Safety First - Why ash and aviation don't mix

Information on the dangers of volcanic ash.

Safety is always the most important consideration in aviation.  The UK has one of the world’s best safety records, secured by strict guidelines.  It is the CAA’s role to ensure that UK airspace is safe to travel in and we follow international guidance on ash from the International Civil Aviation Organisation (ICAO).

Jet aircraft engines, in particular, may be damaged by volcanic ash. That’s why there are comprehensive safety arrangements in place to maintain high levels of public safety, whilst minimising any disruption.

Previous well documented incidents with aircraft and ash have shown how dangerous high density ash can be.  Two of the most serious incidents were:

1982: British Airways Boeing 747 from London Heathrow to Auckland, New Zealand

  • The aircraft flew into a cloud of volcanic ash thrown up by the eruption of Mount Galunggung south east of Jakarta in Indonesia, resulting in the failure of all four engines.  It was able to glide far enough to exit the ash cloud and restart its engines, safely diverting to Jakarta Airport.

1989: KLM Boeing 747 from Amsterdam to Anchorage International Airport, Alaska

  • This flight was descending into Anchorage International Airport in Alaska, when all four engines failed.
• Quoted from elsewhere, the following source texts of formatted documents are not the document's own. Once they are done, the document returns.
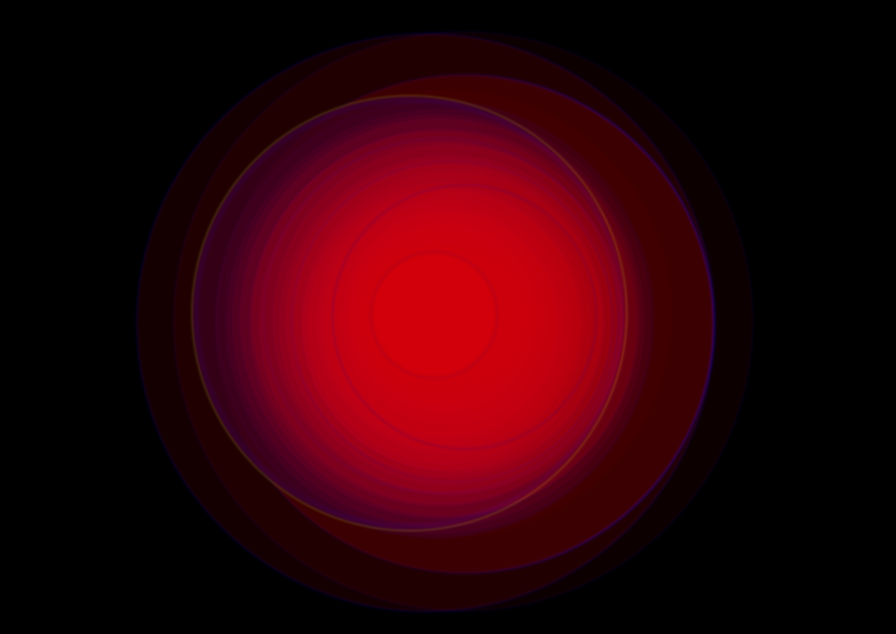
Reproduce this background procedurally as a WebGL 1 fragment shader.

```glsl
precision highp float;
// A glowing red orb on black, made of many slightly off-centre translucent discs.
// Wide dim discs form the halo, a loop of shrinking discs builds the core,
// and thin blue, violet and olive rims trace some of the edges.

uniform vec2 u_resolution;

float hash(float n) {
    n = fract(n * 0.1031);
    n *= n + 33.33;
    return fract(n * (n + n));
}

// Soft-edged filled circle
float disc(vec2 p, vec2 centre, float radius) {
    return 1.0 - smoothstep(-0.002, 0.002, length(p - centre) - radius);
}

// Thin line along a circle
float rim(vec2 p, vec2 centre, float radius, float width) {
    float d = (length(p - centre) - radius) / width;
    return exp(-d * d);
}

void main() {
    // Centred coordinates, one unit per canvas height
    vec2 p = (gl_FragCoord.xy - 0.5 * u_resolution) / u_resolution.y;
    float leftSide = 1.0 - smoothstep(0.0, 0.3, p.x);
    float rightSide = smoothstep(-0.1, 0.35, p.x);

    // Halo of dim overlapping discs
    vec2 haloCentre = vec2(0.026, -0.011);
    vec3 color = vec3(0.08, 0.0, 0.004) * disc(p, vec2(-0.035, -0.009), 0.456);
    color += vec3(0.05, 0.0, 0.002) * disc(p, vec2(0.024, -0.007), 0.457);
    color += vec3(0.10, 0.0, 0.002) * disc(p, haloCentre, 0.393);
    color += vec3(0.02, 0.0, 0.0) * disc(p, vec2(0.0, 0.005), 0.354);

    // Blue fringes of the halo
    color.b += 0.08 * rim(p, vec2(-0.035, -0.009), 0.456, 0.003);
    color.b += 0.04 * rim(p, vec2(0.024, -0.007), 0.457, 0.003);
    color.b += (0.06 + 0.16 * rightSide) * rim(p, haloCentre, 0.393, 0.003);

    // Violet veil behind the core
    vec2 veilCentre = vec2(-0.061, 0.006);
    float veil = disc(p, veilCentre, 0.343);
    color = mix(color, vec3(0.23, 0.0, 0.11), 0.75 * veil * leftSide);

    // Core: nested discs from dark violet to bright red
    for (int i = 0; i < 26; i++) {
        float n = float(i);
        float t = n / 25.0;
        float u = 1.0 - t;
        vec2 wobble = vec2(hash(n + 3.7), hash(n + 41.3)) - 0.5;
        vec2 centre = vec2(-0.024 + 0.1 * t * u, -0.04 * t * u) + 0.012 * wobble;
        float radius = mix(0.345, 0.1, t);
        vec3 tint = vec3(0.80 - 0.55 * pow(u, 2.6), 0.0,
                         mix(0.04, 0.13, u) * mix(0.5, 1.0, leftSide));
        float cover = disc(p, centre, radius);
        color = mix(color, tint, 0.55 * cover);
        color.b += 0.02 * u * rim(p, centre, radius, 0.003);
    }
    color = mix(color, vec3(0.83, 0.0, 0.04), 0.8 * disc(p, vec2(-0.022, 0.003), 0.094));

    // Violet outlines inside the core
    float outlines = 0.12 * rim(p, vec2(-0.022, 0.003), 0.1, 0.003)
                   + 0.24 * rim(p, vec2(0.026, 0.0), 0.208, 0.003)
                   + 0.22 * rim(p, vec2(0.007, -0.007), 0.253, 0.003)
                   + 0.25 * rim(p, vec2(-0.011, 0.002), 0.28, 0.003);
    color = mix(color, vec3(0.45, 0.0, 0.28), outlines);

    // Olive edge of the veil with a violet inner fringe
    color += vec3(0.07, 0.11, 0.0) * rim(p, veilCentre, 0.343, 0.0025);
    color.b += 0.08 * rim(p, veilCentre, 0.336, 0.005);

    gl_FragColor = vec4(color, 1.0);
}
```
The aircraft, which was less than six months old, flew through a thick cloud of volcanic ash from Mount Redoubt, which had erupted the day before.  The crew performed the engine restart procedure a number of times before it was successful, eventually landing the plane safely.

Aviation writer and pilot Ian Seager takes a closer look at the dangers of volcanic ash.

This video explain the safety risks for aircraft: